However, Matt and I have a commitment to not being in debt, so we decided that we would not get a small business loan, and we also decided to live within out means... no matter how small that means was. Either God was with us in the journey and was going to take care of us, or we were in the wrong tunnel. There were moments, when it really felt like we might be in the wrong tunnel, particularly when we had bills due and were waiting for a client to send their payment. There is so much about my plan for budgeting in self-employment that is excellent, but I have learned some amazing lessons this year which taught me that it didn't go far enough. For instance, having a budget as a guideline is wonderful, but if your client is two weeks late in paying, or even six months late, you need a contingency plan.

I now have a budget and a super trimmed down bare bones budget for months like that. I look forward to sharing all of the tips and insights that I have gained in the coming while. I feel like there is always a lesson to be learned in the journey of life, and if God has given you a voice or a pen, then pass that lesson on for the people that are behind you. It may only be the lesson that tile number 214,508 marks the half way point... but to the next person through that tunnel that information may be a life preserver.

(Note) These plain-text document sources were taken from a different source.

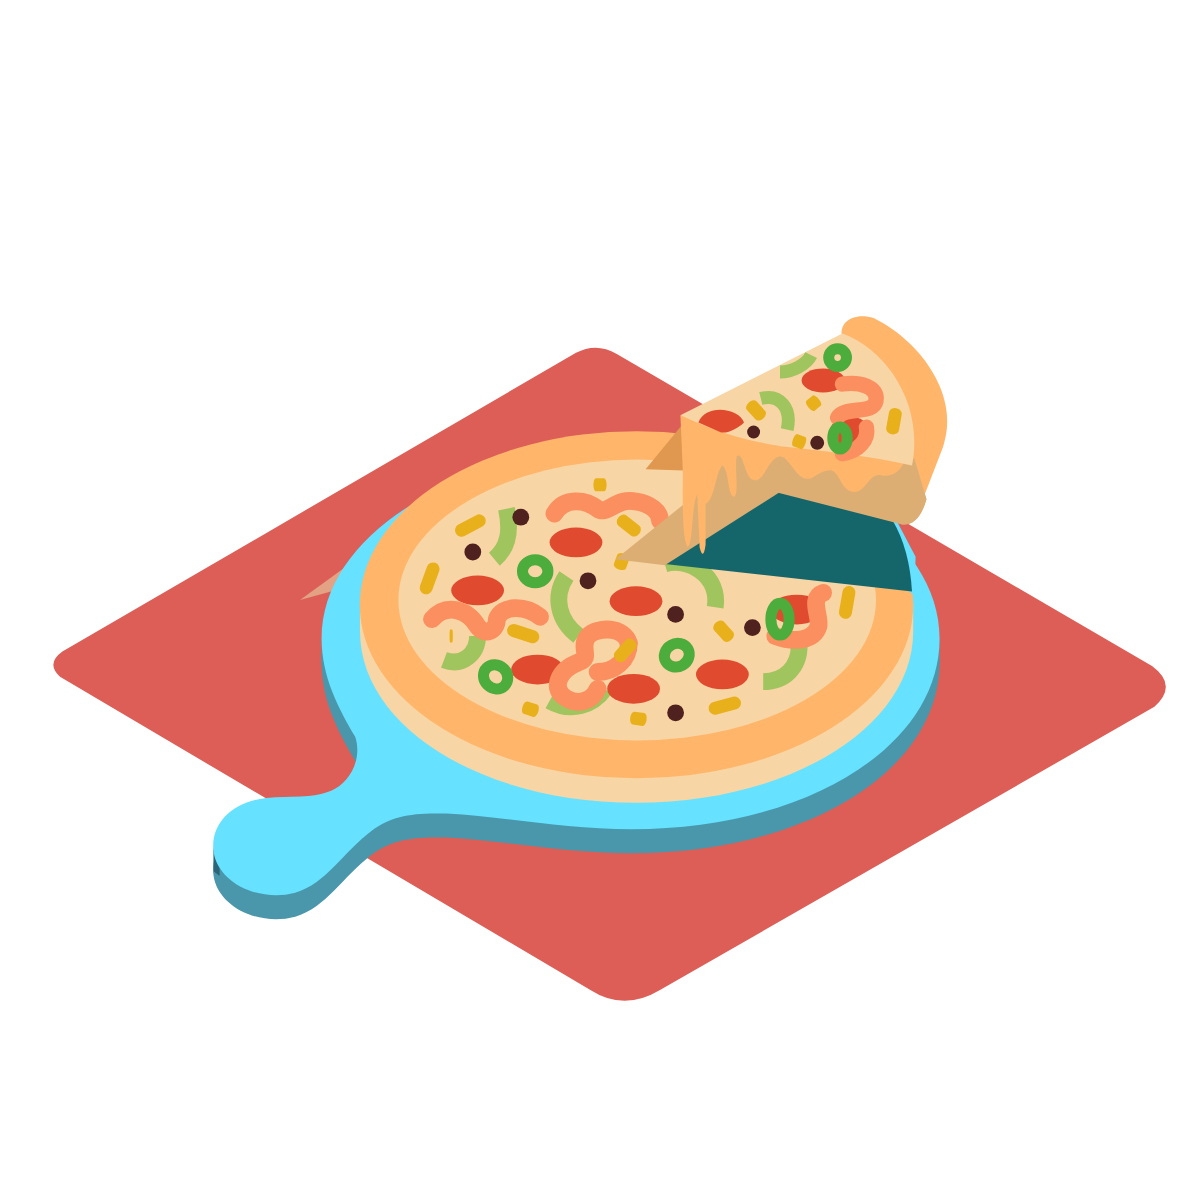
<!DOCTYPE html>
<html lang="en">
<head>
<meta charset="utf-8">
<title>Isometric pizza on a serving board</title>
<style>
:root {
  --paper: #ffffff;
  --mat: #dd5e57;
  --mat-fold: #e2a283;
  --board: #66e1ff;
  --board-edge: #4a97ab;
  --board-dark: #2b6577;
  --crust: #ffb56a;
  --crust-shade: #e0974f;
  --crumb: #f8d5a4;
  --cut: #dcae74;
  --gap: #14666a;
  --tomato: #e04a2f;
  --olive: #4f211f;
  --ring: #4cac3c;
  --pepper: #a0c45e;
  --corn: #e8b11c;
  --shrimp: #fb8f60;
}
html, body { margin: 0; height: 100%; overflow: hidden; background: var(--paper); }
.artwork { display: block; width: 1200px; height: 1200px; }
.mat { fill: var(--mat); }
.mat-fold { fill: var(--mat-fold); }
.board { fill: var(--board); }
.board-edge { fill: var(--board-edge); }
.board-dark { fill: var(--board-dark); }
.crust { fill: var(--crust); }
.crust-shade { fill: var(--crust-shade); }
.crumb { fill: var(--crumb); }
.cut { fill: var(--cut); }
.gap { fill: var(--gap); }
.tomato { fill: var(--tomato); }
.olive { fill: var(--olive); }
.ring { fill: none; stroke: var(--ring); stroke-width: 4.6; }
.pepper { fill: none; stroke: var(--pepper); stroke-width: 7; }
.corn { stroke: var(--corn); stroke-width: 5.4; stroke-linecap: round; fill: none; }
.shrimp { fill: none; stroke: var(--shrimp); stroke-width: 7.4; stroke-linecap: round; stroke-linejoin: round; }
.slice .pepper { stroke-width: 5.4; }
.slice .shrimp { stroke-width: 6.4; }
</style>
</head>
<body>
<svg class="artwork" viewBox="0 0 500 500" role="img" aria-label="Pizza on a blue board over a red mat, with one slice lifted">
  <defs>
    <path id="board-shape" d="M134 266C134 222 192 187 263 187S391.500 222 391.500 266C391.500 311 336 345.500 263 345.500C236 345.500 212 340.500 186 339C172 338.500 163 340 155 346C143 355 136 368 123 372C108 376 91 368 89 355C87.500 343 97 334 111 332.500C121 331.500 130 333 138 329.500C146 326 151 316 148 307C141 295 134 282 134 266Z"/>
    <ellipse id="tomato-piece" rx="11" ry="6.200"/>
    <circle id="olive-piece" r="3.500"/>
    <ellipse id="ring-piece" rx="5.300" ry="4.800"/>
    <path id="corn-piece" d="M-4.200 0H4.200"/>
  </defs>

  <g id="table-mat">
    <path class="mat" d="M240 147Q248.500 142.500 257 147.500L480 277.500Q491 285.500 481 294.500L275 412.500Q260 421.500 246 412.500L25 282Q19 276.500 26 271.500Z"/>
    <path class="mat-fold" d="M125 250L158 226L147 244Z"/>
  </g>

  <g id="serving-board">
    <use href="#board-shape" class="board-edge" y="10"/>
    <path class="board-edge" d="M134 266V277L148 307ZM391.500 266V276L380 300ZM89 353V364L105 374Z"/>
    <path class="board-dark" d="M89 354V363L91.500 365V359Z"/>
    <use href="#board-shape" class="board"/>
  </g>

  <g id="pizza">
    <path class="crumb" d="M150 251V263C150 303 201 334.500 265 334.500S380.500 303 380.500 263V251Z"/>
    <ellipse class="crust" cx="265.200" cy="252" rx="115.300" ry="72.300"/>
    <ellipse class="crumb" cx="265.500" cy="250" rx="99.500" ry="58.500"/>

    <g id="pizza-toppings">
      <g>
        <path class="pepper" d="M211 212C213 221 212 228 206 233"/>
        <path class="pepper" d="M236 240C230 249 233 259 241 265"/>
        <path class="pepper" d="M185 275C193 278 199 272 199 265"/>
        <path class="pepper" d="M277 235C287 232 300 240 298 253"/>
        <path class="pepper" d="M333 269C333 278 327 284 318 284"/>
        <path class="pepper" d="M229 292C238 297 247 294 252 287"/>
      </g>
      <g class="tomato">
        <use href="#tomato-piece" x="240" y="226"/>
        <use href="#tomato-piece" x="199" y="246"/>
        <use href="#tomato-piece" x="265" y="250.500"/>
        <use href="#tomato-piece" x="224" y="279"/>
        <use href="#tomato-piece" x="264" y="287"/>
        <use href="#tomato-piece" x="301" y="281"/>
        <use href="#tomato-piece" x="332" y="254"/>
      </g>
      <g>
        <path class="shrimp" d="M231 214C235 207 244 208 249 212C253 215 257 207 265 209C271 210 275 213 275 217"/>
        <path class="shrimp" d="M180 258C186 251 195 254 199 261C202 265 207 263 207 258C209 252 219 252 225 257"/>
        <path class="shrimp" d="M262 268C260 261 249 261 245 265C241 270 247 274 241 276C233 279 229 287 236 291C241 294 247 292 249 287"/>
        <path class="shrimp" d="M249 280C256 280 262 275 262 268"/>
        <path class="shrimp" d="M343 247C337 249 342 257 341 261C339 267 331 268 323 265"/>
      </g>
      <g class="ring">
        <use href="#ring-piece" x="223" y="238"/>
        <use href="#ring-piece" transform="translate(206.500 282) rotate(45)"/>
        <use href="#ring-piece" transform="translate(282 273) rotate(-30)"/>
        <ellipse cx="325" cy="258" rx="3.800" ry="6.600"/>
      </g>
      <g class="corn">
        <use href="#corn-piece" transform="translate(250 202) scale(.4 1)"/>
        <use href="#corn-piece" transform="translate(196 219) rotate(-28)"/>
        <use href="#corn-piece" transform="translate(179 241) rotate(-70)"/>
        <use href="#corn-piece" transform="translate(262 219) rotate(38) scale(.8 1)"/>
        <use href="#corn-piece" transform="translate(218 264) rotate(18)"/>
        <use href="#corn-piece" transform="translate(188 265) scale(.1 1)"/>
        <use href="#corn-piece" transform="translate(221 295.500) rotate(18) scale(.5 1)"/>
        <use href="#corn-piece" transform="translate(266 299.500) rotate(8) scale(.5 1)"/>
        <use href="#corn-piece" transform="translate(302 294) rotate(-15)"/>
        <use href="#corn-piece" transform="translate(301.500 263) rotate(48) scale(.7 1)"/>
        <use href="#corn-piece" transform="translate(260.500 271) rotate(-48) scale(.8 1)"/>
        <use href="#corn-piece" transform="translate(353 251) rotate(-80)"/>
        <use href="#corn-piece" transform="translate(259 234) rotate(-70) scale(.5 1)"/>
      </g>
      <g class="olive">
        <use href="#olive-piece" x="217" y="215.500"/>
        <use href="#olive-piece" x="197" y="230"/>
        <use href="#olive-piece" x="245" y="242"/>
        <use href="#olive-piece" x="281.500" y="256"/>
        <use href="#olive-piece" x="313.500" y="261.500"/>
        <use href="#olive-piece" x="281.500" y="297"/>
      </g>
    </g>

    <g id="missing-wedge">
      <path class="board" d="M325 192L372 214L381.500 232L381 248L323 208Z"/>
      <path class="gap" d="M277 235L323 204L372 217Q379 229 380 246.500Z"/>
      <path class="cut" d="M256.500 233L290 206L325 192L325 205L277 235.500Z"/>
      <path class="crust-shade" d="M269 195.500L285 176V196Z"/>
    </g>
  </g>

  <g id="lifted-slice" class="slice">
    <path class="cut" d="M288 186L310 180L381 190L386 208Q383 219 376 218.500L323 205L293 222Z"/>
    <path class="crust" d="M351 141C349 134 356 130 364 132.500C385 143 400 166 393 186L383 212Q379 210 379 203L374 188Z"/>
    <path class="cut" d="M370 193L381 191L386 208Q383 219 376 218.500L362 214Z"/>
    <path class="crust" d="M283.500 173L305 175L377 192C375 197 371 199 367 198C362 197 361 205 356 205C350 205 350 195 345 196C339 197 338 202 333 198C329 194 327 188 323 191C319 194 318 201 314 200C310 199 310 188 307 190C306 195 308 205 306 207C303 207 304 196 301 194C298 197 298 208 294 210V227Q293 234 291.500 228L290.500 206C288 211 289 226 286.500 228C284 224 284.500 206 284.500 196Z"/>
    <path class="crumb" d="M283.500 173L351 139C370 146 385 169 380 194C363 190 345 188 326 186C308 183 299 180 283.500 173Z"/>

    <g id="slice-toppings">
      <path class="pepper" d="M325 155C330 155 336 152 338 148"/>
      <path class="pepper" d="M317 166C325 164 330 170 328 179"/>
      <g class="tomato">
        <path d="M291 176C294 168 308 170 310 176C307 179 302 181 300 180Z"/>
        <ellipse cx="343" cy="158.500" rx="9" ry="5"/>
        <ellipse cx="354" cy="179.500" rx="8" ry="6"/>
      </g>
      <path class="shrimp" d="M351 160C358 159 366 161 365 167C364 173 352 169 349 174"/>
      <path class="shrimp" d="M361 178C362 183 358 188 351 189"/>
      <g class="ring">
        <ellipse cx="349" cy="149" rx="3.700" ry="3.700"/>
        <ellipse cx="350" cy="182.500" rx="3" ry="4.600"/>
      </g>
      <g class="corn">
        <use href="#corn-piece" transform="translate(315 171) rotate(48) scale(.65 1)"/>
        <use href="#corn-piece" transform="translate(372.500 175.500) rotate(-80) scale(.8 1)"/>
        <use href="#corn-piece" transform="translate(333 184) rotate(20) scale(.4 1)"/>
        <use href="#corn-piece" transform="translate(339 168) rotate(-40) scale(.4 1)"/>
      </g>
      <g class="olive">
        <circle cx="314" cy="180" r="2.700"/>
        <circle cx="340.500" cy="184.500" r="2.900"/>
      </g>
    </g>
  </g>
</svg>
</body>
</html>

We still are not on the other side of the river yet with Matt's business, but we are starting to see some signs of light. First of all, Matt LOVES what he's doing. He gets to be creative all day and his clients really love working with him and use him again and again. He has some corporate clients now and is doing consistent work for them. Ladies, I don't know about you, but there is so much that I will go through and even "suffer" to see my husband fulfilled and happy in his life. It truly makes the journey easier.

Secondly (or thirdly if you want to break up the first point), we were able to pay all of our bills last year, not go into debt and even to end the year with money in our savings! When we looked back on that fact at the end of the year, we were both amazed at the faithfulness of our God. It feels so tight and hard sometimes when you are going through the difficult times, but you always see God's hand in hindsight. I wish I lived with future hindsight. I would never worry. However, maybe that is what faith is anyway. It is knowing the end from the beginning, not because you can see it, but just because He said it is there.

And maybe that is the real secret to the tunnel analogy. It feels like a tunnel when you are constantly looking for an escape from your current situation. When will the end come? When will you be delivered from what you are going through? But if you change your perspective and embrace the fact that the journey of self-employment is really the destination... all of a sudden you aren't trapped under the water, you are celebrating the fact that you aren't drowning and are still alive.

Our family has food, we have a home, our bills are paid... the tunnel didn't spring a finance destroying leak. God was absolutely right when He led us into this adventurous tunnel and He's right when He says that He will keep us safe, but the challenge for all of us is choosing to believe Him before we get to the end. "Future hindsight", hmmmm, also known as trust, or faith (or foresight, as my husband pointed out, but I don't think that makes my point nearly so well). I think when we get to the end of the tunnel we may find that faith was the destination all along.

In closing I want to share a short story from Hebrews 11:7 in the Message Bible:
"By faith, Noah built a ship in the middle of dry land. He was warned about something he couldn't see, and acted on what he was told. The result? His family was saved. His act of faith drew a sharp line between the evil of the unbelieving world and the rightness of the believing world. As a result, Noah became intimate with God."

And from Hebrews 11:1,
"The fundamental fact of existence is that this trust in God, this faith, is the firm foundation under everything that makes life worth living."